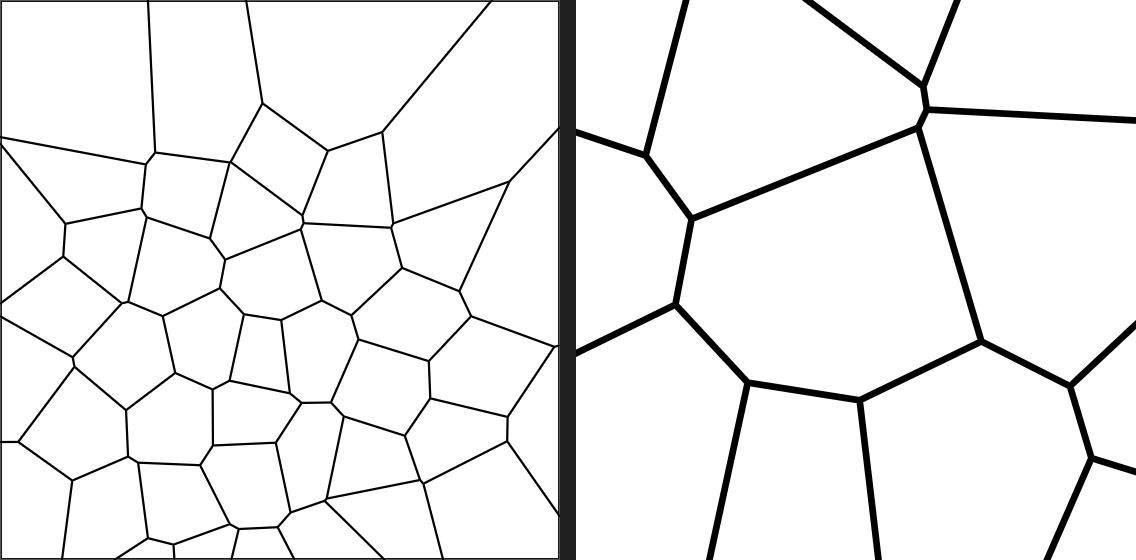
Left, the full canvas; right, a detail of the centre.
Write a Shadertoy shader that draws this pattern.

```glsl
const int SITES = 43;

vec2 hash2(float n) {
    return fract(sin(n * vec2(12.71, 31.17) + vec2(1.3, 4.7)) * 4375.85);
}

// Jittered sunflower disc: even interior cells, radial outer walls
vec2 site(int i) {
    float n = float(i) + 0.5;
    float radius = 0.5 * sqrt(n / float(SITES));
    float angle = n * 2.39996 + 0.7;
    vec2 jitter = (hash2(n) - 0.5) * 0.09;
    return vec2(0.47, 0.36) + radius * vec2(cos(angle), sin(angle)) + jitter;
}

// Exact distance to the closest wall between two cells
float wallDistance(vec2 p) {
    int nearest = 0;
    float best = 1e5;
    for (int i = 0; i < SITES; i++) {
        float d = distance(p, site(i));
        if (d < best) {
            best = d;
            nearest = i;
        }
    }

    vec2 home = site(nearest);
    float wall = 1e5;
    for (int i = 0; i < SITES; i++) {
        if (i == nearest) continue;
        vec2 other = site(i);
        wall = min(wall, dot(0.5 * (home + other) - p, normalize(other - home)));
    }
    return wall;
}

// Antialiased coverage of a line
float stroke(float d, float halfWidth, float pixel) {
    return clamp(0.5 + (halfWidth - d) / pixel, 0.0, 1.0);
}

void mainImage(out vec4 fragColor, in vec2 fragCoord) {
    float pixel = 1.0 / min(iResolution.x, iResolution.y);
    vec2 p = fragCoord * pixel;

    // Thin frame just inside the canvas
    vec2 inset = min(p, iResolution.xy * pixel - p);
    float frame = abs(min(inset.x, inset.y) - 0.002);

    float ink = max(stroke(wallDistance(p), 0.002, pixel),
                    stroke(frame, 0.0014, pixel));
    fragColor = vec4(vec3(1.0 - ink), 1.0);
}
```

==

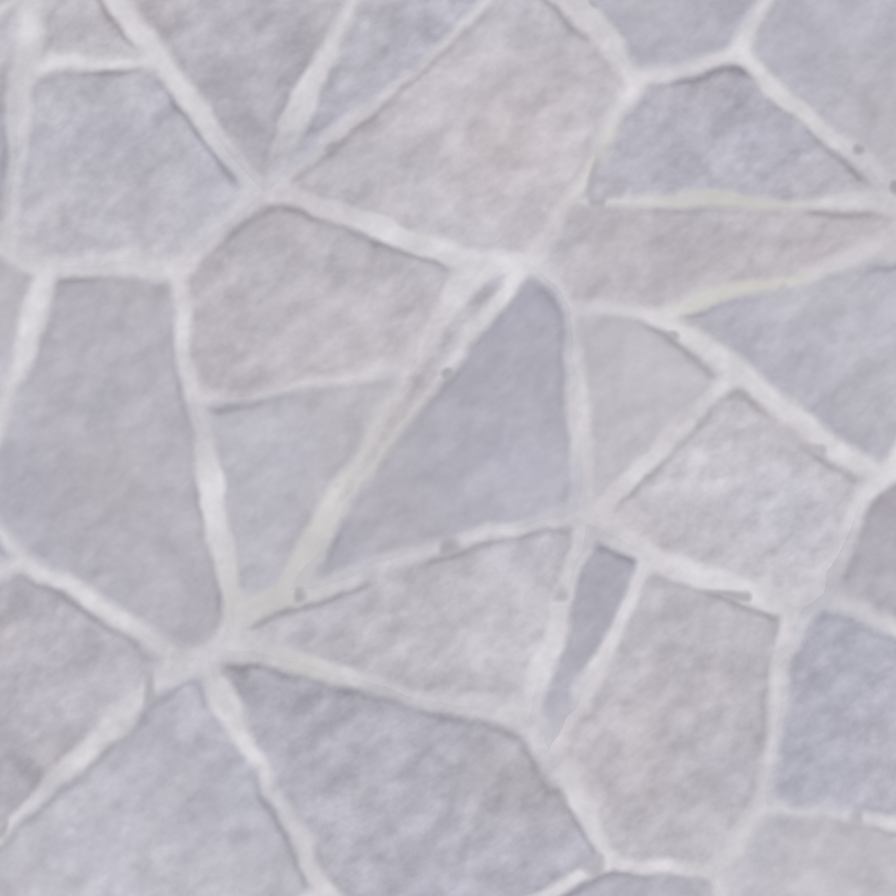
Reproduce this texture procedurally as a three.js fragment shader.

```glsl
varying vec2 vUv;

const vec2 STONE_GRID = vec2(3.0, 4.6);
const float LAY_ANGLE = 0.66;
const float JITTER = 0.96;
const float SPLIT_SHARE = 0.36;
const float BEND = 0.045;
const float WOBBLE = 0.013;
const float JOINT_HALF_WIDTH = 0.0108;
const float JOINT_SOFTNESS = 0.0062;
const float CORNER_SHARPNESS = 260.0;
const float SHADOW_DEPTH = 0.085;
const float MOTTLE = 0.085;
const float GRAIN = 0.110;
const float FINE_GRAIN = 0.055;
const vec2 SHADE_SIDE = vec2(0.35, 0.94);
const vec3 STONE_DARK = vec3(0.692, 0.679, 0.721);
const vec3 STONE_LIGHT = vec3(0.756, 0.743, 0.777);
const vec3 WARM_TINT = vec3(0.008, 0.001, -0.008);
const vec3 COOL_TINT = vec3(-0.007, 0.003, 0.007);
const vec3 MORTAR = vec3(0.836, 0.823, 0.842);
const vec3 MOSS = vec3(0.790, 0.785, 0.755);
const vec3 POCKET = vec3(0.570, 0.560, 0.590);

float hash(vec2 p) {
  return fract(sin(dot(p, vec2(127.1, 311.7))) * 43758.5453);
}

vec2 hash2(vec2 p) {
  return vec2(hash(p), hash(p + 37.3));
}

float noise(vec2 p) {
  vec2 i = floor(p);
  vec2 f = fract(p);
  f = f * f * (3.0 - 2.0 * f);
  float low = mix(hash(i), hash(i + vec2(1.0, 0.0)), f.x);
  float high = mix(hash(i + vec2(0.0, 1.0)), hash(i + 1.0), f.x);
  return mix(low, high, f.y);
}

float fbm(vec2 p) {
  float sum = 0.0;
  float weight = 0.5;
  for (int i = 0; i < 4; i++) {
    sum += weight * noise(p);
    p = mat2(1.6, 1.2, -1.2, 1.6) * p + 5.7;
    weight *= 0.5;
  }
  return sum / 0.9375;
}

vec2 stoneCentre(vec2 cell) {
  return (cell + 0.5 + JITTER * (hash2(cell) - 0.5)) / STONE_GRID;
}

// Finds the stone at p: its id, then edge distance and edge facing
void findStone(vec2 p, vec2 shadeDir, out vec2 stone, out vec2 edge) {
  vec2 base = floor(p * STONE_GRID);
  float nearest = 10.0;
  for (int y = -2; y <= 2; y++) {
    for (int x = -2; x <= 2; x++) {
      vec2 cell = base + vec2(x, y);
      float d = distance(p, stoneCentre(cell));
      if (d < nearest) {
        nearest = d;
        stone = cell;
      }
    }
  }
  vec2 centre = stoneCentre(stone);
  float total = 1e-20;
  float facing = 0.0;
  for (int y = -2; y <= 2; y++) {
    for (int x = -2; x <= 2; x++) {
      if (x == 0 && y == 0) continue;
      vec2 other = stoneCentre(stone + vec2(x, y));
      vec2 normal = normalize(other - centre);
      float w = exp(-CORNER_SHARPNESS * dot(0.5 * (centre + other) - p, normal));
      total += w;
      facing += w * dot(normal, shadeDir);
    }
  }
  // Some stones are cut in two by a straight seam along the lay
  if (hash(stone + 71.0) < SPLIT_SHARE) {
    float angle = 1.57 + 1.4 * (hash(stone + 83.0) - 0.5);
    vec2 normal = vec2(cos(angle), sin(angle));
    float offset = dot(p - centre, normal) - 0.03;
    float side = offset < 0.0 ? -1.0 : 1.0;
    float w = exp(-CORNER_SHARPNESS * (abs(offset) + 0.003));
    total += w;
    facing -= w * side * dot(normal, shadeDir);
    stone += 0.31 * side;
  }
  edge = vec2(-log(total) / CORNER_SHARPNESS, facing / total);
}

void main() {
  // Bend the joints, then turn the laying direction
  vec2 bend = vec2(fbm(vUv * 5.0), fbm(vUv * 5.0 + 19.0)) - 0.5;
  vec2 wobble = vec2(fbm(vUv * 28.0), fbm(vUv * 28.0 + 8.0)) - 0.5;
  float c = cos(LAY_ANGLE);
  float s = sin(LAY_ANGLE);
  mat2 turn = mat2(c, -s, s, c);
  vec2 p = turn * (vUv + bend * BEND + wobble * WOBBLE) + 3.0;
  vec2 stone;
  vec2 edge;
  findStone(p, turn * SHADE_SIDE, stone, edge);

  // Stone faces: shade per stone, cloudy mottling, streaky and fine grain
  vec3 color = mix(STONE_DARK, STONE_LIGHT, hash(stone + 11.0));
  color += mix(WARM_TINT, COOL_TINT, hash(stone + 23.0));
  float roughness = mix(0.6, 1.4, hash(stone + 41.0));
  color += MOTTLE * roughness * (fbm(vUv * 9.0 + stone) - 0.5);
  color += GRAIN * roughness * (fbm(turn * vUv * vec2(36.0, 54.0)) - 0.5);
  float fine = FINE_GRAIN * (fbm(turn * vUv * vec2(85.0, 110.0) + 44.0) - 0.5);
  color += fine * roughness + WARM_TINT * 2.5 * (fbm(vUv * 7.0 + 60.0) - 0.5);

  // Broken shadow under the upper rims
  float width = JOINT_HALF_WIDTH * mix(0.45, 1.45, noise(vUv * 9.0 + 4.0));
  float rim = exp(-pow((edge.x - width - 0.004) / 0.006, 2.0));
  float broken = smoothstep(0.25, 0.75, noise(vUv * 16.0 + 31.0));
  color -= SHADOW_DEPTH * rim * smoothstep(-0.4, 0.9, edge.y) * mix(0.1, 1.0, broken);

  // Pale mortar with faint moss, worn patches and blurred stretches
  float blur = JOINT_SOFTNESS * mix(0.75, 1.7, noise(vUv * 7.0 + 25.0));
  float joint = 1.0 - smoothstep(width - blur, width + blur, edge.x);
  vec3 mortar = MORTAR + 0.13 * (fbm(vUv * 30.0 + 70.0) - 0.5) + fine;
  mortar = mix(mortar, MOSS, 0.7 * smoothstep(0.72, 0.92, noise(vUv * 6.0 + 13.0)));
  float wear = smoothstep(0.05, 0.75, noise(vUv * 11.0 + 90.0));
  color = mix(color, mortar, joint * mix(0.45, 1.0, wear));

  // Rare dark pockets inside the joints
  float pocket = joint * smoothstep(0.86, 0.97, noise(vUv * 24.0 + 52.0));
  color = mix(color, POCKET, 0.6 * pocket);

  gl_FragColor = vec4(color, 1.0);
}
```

...

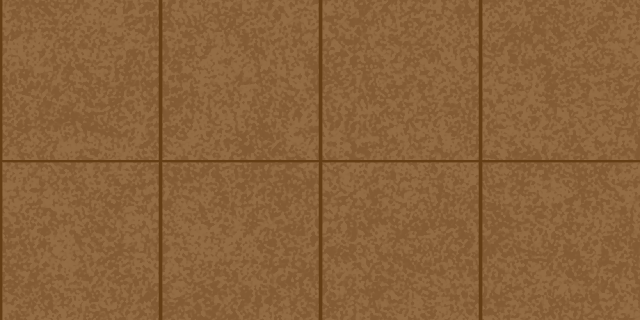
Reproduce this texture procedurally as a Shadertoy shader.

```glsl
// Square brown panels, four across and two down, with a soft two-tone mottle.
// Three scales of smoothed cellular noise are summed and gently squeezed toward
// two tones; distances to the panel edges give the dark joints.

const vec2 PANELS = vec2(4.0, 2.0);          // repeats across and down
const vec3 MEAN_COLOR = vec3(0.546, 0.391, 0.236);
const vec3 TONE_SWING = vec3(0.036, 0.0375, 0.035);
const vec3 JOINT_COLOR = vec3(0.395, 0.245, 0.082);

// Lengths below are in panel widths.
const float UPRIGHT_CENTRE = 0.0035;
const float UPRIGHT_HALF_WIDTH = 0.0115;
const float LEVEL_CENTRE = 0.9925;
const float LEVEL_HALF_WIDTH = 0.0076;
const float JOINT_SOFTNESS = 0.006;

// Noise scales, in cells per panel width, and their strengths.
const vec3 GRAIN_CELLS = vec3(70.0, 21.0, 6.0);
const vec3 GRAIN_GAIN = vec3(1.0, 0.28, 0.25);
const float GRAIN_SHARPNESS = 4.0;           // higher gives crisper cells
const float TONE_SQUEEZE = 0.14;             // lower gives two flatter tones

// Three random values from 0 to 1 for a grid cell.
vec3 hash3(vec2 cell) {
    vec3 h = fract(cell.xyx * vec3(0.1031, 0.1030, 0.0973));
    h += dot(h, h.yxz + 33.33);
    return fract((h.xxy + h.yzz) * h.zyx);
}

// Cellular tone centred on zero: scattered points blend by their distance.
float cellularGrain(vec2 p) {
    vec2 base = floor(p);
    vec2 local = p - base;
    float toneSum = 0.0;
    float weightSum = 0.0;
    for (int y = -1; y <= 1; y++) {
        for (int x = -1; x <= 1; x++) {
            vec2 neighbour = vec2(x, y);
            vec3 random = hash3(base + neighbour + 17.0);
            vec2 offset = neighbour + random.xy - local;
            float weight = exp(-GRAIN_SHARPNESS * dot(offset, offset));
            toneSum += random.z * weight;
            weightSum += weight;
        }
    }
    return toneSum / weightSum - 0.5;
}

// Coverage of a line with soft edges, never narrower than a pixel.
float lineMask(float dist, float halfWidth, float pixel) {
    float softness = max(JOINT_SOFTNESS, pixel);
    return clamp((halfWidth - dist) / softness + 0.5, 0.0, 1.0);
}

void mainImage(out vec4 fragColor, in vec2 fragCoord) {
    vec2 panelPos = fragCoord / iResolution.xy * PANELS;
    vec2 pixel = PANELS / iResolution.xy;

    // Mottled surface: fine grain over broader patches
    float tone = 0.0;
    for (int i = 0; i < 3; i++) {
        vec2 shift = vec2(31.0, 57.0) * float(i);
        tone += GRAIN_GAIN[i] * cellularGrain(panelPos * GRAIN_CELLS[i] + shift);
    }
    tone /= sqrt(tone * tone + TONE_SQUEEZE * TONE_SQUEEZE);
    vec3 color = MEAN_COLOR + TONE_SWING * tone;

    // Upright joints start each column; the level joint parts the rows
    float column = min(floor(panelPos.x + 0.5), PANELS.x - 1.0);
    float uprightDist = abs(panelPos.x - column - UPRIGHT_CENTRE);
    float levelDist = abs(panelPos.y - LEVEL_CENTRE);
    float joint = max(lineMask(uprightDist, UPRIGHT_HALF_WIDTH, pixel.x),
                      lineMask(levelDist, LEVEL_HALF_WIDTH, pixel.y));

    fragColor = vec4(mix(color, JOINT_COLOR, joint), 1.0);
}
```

▶ [TASK TO CARRY OUT] Where a line above contains the word "joints", copy that line.

▶ [EXERCISE SOLUTION]
  // Bend the joints, then turn the laying direction
  // Rare dark pockets inside the joints
// two tones; distances to the panel edges give the dark joints.
    // Upright joints start each column; the level joint parts the rows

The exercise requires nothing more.